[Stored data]
* * * * * * *

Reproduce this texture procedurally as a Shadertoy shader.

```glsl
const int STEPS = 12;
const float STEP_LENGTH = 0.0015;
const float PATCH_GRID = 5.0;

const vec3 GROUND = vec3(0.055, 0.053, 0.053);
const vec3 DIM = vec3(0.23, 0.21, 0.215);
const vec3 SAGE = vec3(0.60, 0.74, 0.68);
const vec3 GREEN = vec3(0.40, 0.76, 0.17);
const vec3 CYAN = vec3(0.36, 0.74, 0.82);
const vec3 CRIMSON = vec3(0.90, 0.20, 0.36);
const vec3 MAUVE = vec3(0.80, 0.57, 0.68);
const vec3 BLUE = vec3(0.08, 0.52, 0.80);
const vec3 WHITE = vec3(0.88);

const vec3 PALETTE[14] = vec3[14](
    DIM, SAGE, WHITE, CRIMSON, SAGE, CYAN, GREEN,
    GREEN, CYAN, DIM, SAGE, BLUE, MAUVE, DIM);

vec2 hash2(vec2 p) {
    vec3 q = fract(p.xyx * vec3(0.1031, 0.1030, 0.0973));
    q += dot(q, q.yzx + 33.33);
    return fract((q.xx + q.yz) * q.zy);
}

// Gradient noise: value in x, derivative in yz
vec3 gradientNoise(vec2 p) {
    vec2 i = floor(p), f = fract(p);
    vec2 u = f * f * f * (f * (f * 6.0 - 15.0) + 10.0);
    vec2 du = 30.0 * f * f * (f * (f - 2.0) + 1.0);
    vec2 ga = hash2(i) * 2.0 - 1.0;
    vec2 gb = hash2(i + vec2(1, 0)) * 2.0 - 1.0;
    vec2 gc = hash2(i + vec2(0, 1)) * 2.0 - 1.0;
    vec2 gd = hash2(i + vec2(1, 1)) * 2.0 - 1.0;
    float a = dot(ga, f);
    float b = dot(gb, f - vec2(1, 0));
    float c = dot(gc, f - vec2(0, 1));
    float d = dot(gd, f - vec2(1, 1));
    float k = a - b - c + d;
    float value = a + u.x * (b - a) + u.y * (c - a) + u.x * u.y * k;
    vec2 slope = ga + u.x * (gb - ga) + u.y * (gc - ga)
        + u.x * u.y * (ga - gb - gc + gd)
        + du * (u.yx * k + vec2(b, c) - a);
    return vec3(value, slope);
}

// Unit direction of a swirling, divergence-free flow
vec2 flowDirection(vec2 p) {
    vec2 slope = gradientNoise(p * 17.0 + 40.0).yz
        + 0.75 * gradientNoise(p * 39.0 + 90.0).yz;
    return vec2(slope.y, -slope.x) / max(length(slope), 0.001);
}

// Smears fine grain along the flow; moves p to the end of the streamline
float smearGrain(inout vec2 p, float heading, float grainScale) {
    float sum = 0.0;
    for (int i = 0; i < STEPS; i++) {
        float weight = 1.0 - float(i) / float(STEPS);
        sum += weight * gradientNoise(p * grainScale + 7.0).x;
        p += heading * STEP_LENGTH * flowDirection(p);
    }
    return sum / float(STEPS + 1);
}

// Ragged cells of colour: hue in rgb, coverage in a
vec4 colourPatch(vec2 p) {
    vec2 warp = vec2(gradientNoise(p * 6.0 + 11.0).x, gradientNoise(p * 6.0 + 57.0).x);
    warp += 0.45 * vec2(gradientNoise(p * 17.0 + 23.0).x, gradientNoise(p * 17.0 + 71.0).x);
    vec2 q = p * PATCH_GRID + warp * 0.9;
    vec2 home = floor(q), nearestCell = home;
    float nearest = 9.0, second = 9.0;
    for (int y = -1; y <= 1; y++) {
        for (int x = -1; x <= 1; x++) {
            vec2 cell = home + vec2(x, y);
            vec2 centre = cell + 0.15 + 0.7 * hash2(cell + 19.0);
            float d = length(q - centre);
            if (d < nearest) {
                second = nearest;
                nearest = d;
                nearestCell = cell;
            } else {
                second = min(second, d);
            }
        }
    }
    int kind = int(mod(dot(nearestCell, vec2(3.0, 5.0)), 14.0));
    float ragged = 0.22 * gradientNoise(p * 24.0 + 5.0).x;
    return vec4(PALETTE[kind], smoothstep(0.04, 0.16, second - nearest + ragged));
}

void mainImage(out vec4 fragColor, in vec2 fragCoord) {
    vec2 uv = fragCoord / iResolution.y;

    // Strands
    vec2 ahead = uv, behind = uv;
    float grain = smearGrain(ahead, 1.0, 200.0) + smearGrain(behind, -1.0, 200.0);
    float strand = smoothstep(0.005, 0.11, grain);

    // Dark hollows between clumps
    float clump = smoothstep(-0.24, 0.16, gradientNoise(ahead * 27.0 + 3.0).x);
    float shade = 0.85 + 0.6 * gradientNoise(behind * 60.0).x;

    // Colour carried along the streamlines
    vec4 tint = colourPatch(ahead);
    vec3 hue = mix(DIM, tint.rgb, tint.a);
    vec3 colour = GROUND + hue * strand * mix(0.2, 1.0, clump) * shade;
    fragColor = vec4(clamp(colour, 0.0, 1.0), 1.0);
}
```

* * * * * * *

Return the records given above in their entirety, word for word.

Reproduce this texture procedurally as a Shadertoy shader.

```glsl
const int STEPS = 12;
const float STEP_LENGTH = 0.0015;
const float PATCH_GRID = 5.0;

const vec3 GROUND = vec3(0.055, 0.053, 0.053);
const vec3 DIM = vec3(0.23, 0.21, 0.215);
const vec3 SAGE = vec3(0.60, 0.74, 0.68);
const vec3 GREEN = vec3(0.40, 0.76, 0.17);
const vec3 CYAN = vec3(0.36, 0.74, 0.82);
const vec3 CRIMSON = vec3(0.90, 0.20, 0.36);
const vec3 MAUVE = vec3(0.80, 0.57, 0.68);
const vec3 BLUE = vec3(0.08, 0.52, 0.80);
const vec3 WHITE = vec3(0.88);

const vec3 PALETTE[14] = vec3[14](
    DIM, SAGE, WHITE, CRIMSON, SAGE, CYAN, GREEN,
    GREEN, CYAN, DIM, SAGE, BLUE, MAUVE, DIM);

vec2 hash2(vec2 p) {
    vec3 q = fract(p.xyx * vec3(0.1031, 0.1030, 0.0973));
    q += dot(q, q.yzx + 33.33);
    return fract((q.xx + q.yz) * q.zy);
}

// Gradient noise: value in x, derivative in yz
vec3 gradientNoise(vec2 p) {
    vec2 i = floor(p), f = fract(p);
    vec2 u = f * f * f * (f * (f * 6.0 - 15.0) + 10.0);
    vec2 du = 30.0 * f * f * (f * (f - 2.0) + 1.0);
    vec2 ga = hash2(i) * 2.0 - 1.0;
    vec2 gb = hash2(i + vec2(1, 0)) * 2.0 - 1.0;
    vec2 gc = hash2(i + vec2(0, 1)) * 2.0 - 1.0;
    vec2 gd = hash2(i + vec2(1, 1)) * 2.0 - 1.0;
    float a = dot(ga, f);
    float b = dot(gb, f - vec2(1, 0));
    float c = dot(gc, f - vec2(0, 1));
    float d = dot(gd, f - vec2(1, 1));
    float k = a - b - c + d;
    float value = a + u.x * (b - a) + u.y * (c - a) + u.x * u.y * k;
    vec2 slope = ga + u.x * (gb - ga) + u.y * (gc - ga)
        + u.x * u.y * (ga - gb - gc + gd)
        + du * (u.yx * k + vec2(b, c) - a);
    return vec3(value, slope);
}

// Unit direction of a swirling, divergence-free flow
vec2 flowDirection(vec2 p) {
    vec2 slope = gradientNoise(p * 17.0 + 40.0).yz
        + 0.75 * gradientNoise(p * 39.0 + 90.0).yz;
    return vec2(slope.y, -slope.x) / max(length(slope), 0.001);
}

// Smears fine grain along the flow; moves p to the end of the streamline
float smearGrain(inout vec2 p, float heading, float grainScale) {
    float sum = 0.0;
    for (int i = 0; i < STEPS; i++) {
        float weight = 1.0 - float(i) / float(STEPS);
        sum += weight * gradientNoise(p * grainScale + 7.0).x;
        p += heading * STEP_LENGTH * flowDirection(p);
    }
    return sum / float(STEPS + 1);
}

// Ragged cells of colour: hue in rgb, coverage in a
vec4 colourPatch(vec2 p) {
    vec2 warp = vec2(gradientNoise(p * 6.0 + 11.0).x, gradientNoise(p * 6.0 + 57.0).x);
    warp += 0.45 * vec2(gradientNoise(p * 17.0 + 23.0).x, gradientNoise(p * 17.0 + 71.0).x);
    vec2 q = p * PATCH_GRID + warp * 0.9;
    vec2 home = floor(q), nearestCell = home;
    float nearest = 9.0, second = 9.0;
    for (int y = -1; y <= 1; y++) {
        for (int x = -1; x <= 1; x++) {
            vec2 cell = home + vec2(x, y);
            vec2 centre = cell + 0.15 + 0.7 * hash2(cell + 19.0);
            float d = length(q - centre);
            if (d < nearest) {
                second = nearest;
                nearest = d;
                nearestCell = cell;
            } else {
                second = min(second, d);
            }
        }
    }
    int kind = int(mod(dot(nearestCell, vec2(3.0, 5.0)), 14.0));
    float ragged = 0.22 * gradientNoise(p * 24.0 + 5.0).x;
    return vec4(PALETTE[kind], smoothstep(0.04, 0.16, second - nearest + ragged));
}

void mainImage(out vec4 fragColor, in vec2 fragCoord) {
    vec2 uv = fragCoord / iResolution.y;

    // Strands
    vec2 ahead = uv, behind = uv;
    float grain = smearGrain(ahead, 1.0, 200.0) + smearGrain(behind, -1.0, 200.0);
    float strand = smoothstep(0.005, 0.11, grain);

    // Dark hollows between clumps
    float clump = smoothstep(-0.24, 0.16, gradientNoise(ahead * 27.0 + 3.0).x);
    float shade = 0.85 + 0.6 * gradientNoise(behind * 60.0).x;

    // Colour carried along the streamlines
    vec4 tint = colourPatch(ahead);
    vec3 hue = mix(DIM, tint.rgb, tint.a);
    vec3 colour = GROUND + hue * strand * mix(0.2, 1.0, clump) * shade;
    fragColor = vec4(clamp(colour, 0.0, 1.0), 1.0);
}
```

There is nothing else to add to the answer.